(Extracted data entries)

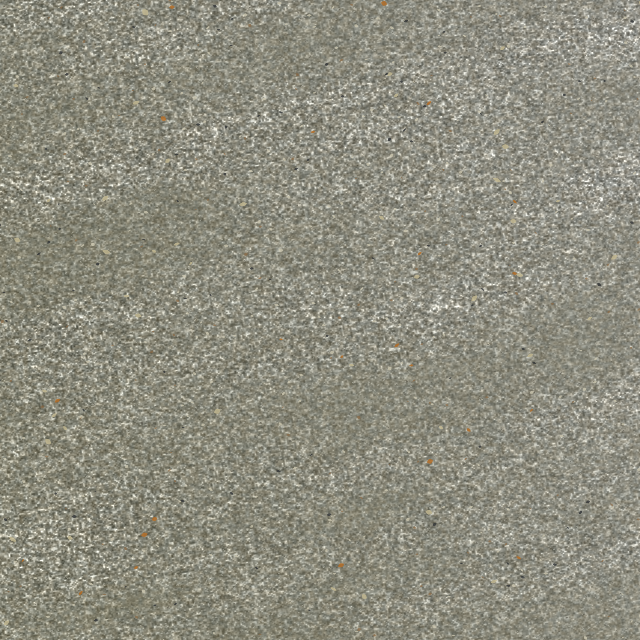
Write a Shadertoy shader that draws this texture.

```glsl
// Fine grey-olive sandstone: two octaves of slightly flattened grain over soft
// tilted sediment bands and a gentle light falloff. Sparse angular flakes of
// pale, dark, cream and rust mineral are scattered on jittered grids.

// Integer hash: three random values in 0..1 for a cell and a seed
vec3 hash3(vec2 cell, float seed) {
    uvec3 v = uvec3(ivec3(vec3(cell, seed) + 4096.0));
    v = v * 1664525u + 1013904223u;
    v.x += v.y * v.z; v.y += v.z * v.x; v.z += v.x * v.y;
    v ^= v >> 16u;
    v.x += v.y * v.z; v.y += v.z * v.x; v.z += v.x * v.y;
    return vec3(v >> 8u) / 16777216.0;
}

float valueNoise(vec2 p, float seed) {
    vec2 i = floor(p), f = fract(p);
    f = f * f * (3.0 - 2.0 * f);
    float low  = mix(hash3(i, seed).x, hash3(i + vec2(1, 0), seed).x, f.x);
    float high = mix(hash3(i + vec2(0, 1), seed).x, hash3(i + vec2(1, 1), seed).x, f.x);
    return mix(low, high, f.y);
}

mat2 rotation(float angle) {
    float c = cos(angle), s = sin(angle);
    return mat2(c, -s, s, c);
}

// Coverage of scattered flakes; each one stays inside its own grid cell
float flakes(vec2 uv, float frequency, float density, float radius, float seed) {
    vec2 p = rotation(0.12 * seed) * uv * frequency;
    vec2 cell = floor(p);
    vec3 place = hash3(cell, seed), shape = hash3(cell, seed + 50.0);
    vec2 d = (fract(p) - 0.5 - 0.36 * (place.xy - 0.5)) / frequency;
    d = abs(rotation(-0.12 * seed + 1.8 * (shape.x - 0.5)) * d);
    d.y *= mix(1.2, 2.3, shape.y);
    float size = radius * mix(0.5, 1.0, shape.z);
    float dist = mix(length(d), d.x + d.y, 0.4) - size;
    float pixel = 1.0 / iResolution.y;
    return step(place.z, density) * (1.0 - smoothstep(-0.7 * pixel, 0.7 * pixel, dist));
}

void mainImage(out vec4 fragColor, in vec2 fragCoord) {
    vec2 uv = fragCoord / iResolution.y;

    // Sediment bands, rising gently to the right
    vec2 along = rotation(0.26) * uv;
    float bands = 0.0, weight = 0.5;
    for (int i = 0; i < 4; i++) {
        bands += weight * (valueNoise(along * vec2(2.5, 9.0) * exp2(float(i)), float(i)) - 0.5);
        weight *= 0.6;
    }

    // Grain, calmer where the bands are dark and silty
    float grain = 0.21 * (valueNoise(uv * vec2(215.0, 290.0), 11.0) - 0.5)
                + 0.20 * (valueNoise(rotation(0.2) * uv * vec2(390.0, 450.0), 12.0) - 0.5);
    grain *= clamp(1.0 + 1.1 * bands, 0.65, 1.35);
    grain += 0.5 * max(grain, 0.0) * max(grain, 0.0) / 0.1;

    // Light is stronger and cooler toward the right
    float light = 0.512 + 0.045 * uv.x + 0.012 * uv.y + 0.07 * bands;
    float warmth = 0.073 - 0.02 * uv.x - 0.008 * uv.y - 0.02 * bands;
    float value = light + grain;
    vec3 color = vec3(value, value - 0.004, value - warmth);

    // Slight colour variation from grain to grain
    float tint = valueNoise(uv * vec2(150.0, 190.0), 13.0) - 0.5;
    color += tint * vec3(0.025, 0.0, -0.03);

    // Mineral flakes, from common and small to rare and vivid
    color = mix(color, vec3(0.73, 0.73, 0.68), 0.60 * flakes(uv, 125.0, 0.16, 0.0023, 1.0));
    color = mix(color, vec3(0.36, 0.35, 0.31), 0.60 * flakes(uv, 110.0, 0.10, 0.0021, 2.0));
    color = mix(color, vec3(0.80, 0.78, 0.69), 0.80 * flakes(uv, 52.0, 0.11, 0.0036, 3.0));
    color = mix(color, vec3(0.76, 0.72, 0.57), 0.85 * flakes(uv, 27.0, 0.06, 0.0065, 4.0));
    color = mix(color, vec3(0.55, 0.41, 0.26), 0.65 * flakes(uv, 48.0, 0.06, 0.0032, 5.0));
    color = mix(color, vec3(0.70, 0.43, 0.16), 0.85 * flakes(uv, 24.0, 0.04, 0.0052, 6.0));
    color = mix(color, vec3(0.19, 0.20, 0.21), 0.80 * flakes(uv, 38.0, 0.06, 0.0036, 7.0));

    fragColor = vec4(clamp(color, 0.0, 1.0), 1.0);
}
```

■ Work to be completed:
Scan the data above for the string "valueNoise". Copy every line in which it appears.

■ Written response:
float valueNoise(vec2 p, float seed) {
        bands += weight * (valueNoise(along * vec2(2.5, 9.0) * exp2(float(i)), float(i)) - 0.5);
    float grain = 0.21 * (valueNoise(uv * vec2(215.0, 290.0), 11.0) - 0.5)
                + 0.20 * (valueNoise(rotation(0.2) * uv * vec2(390.0, 450.0), 12.0) - 0.5);
    float tint = valueNoise(uv * vec2(150.0, 190.0), 13.0) - 0.5;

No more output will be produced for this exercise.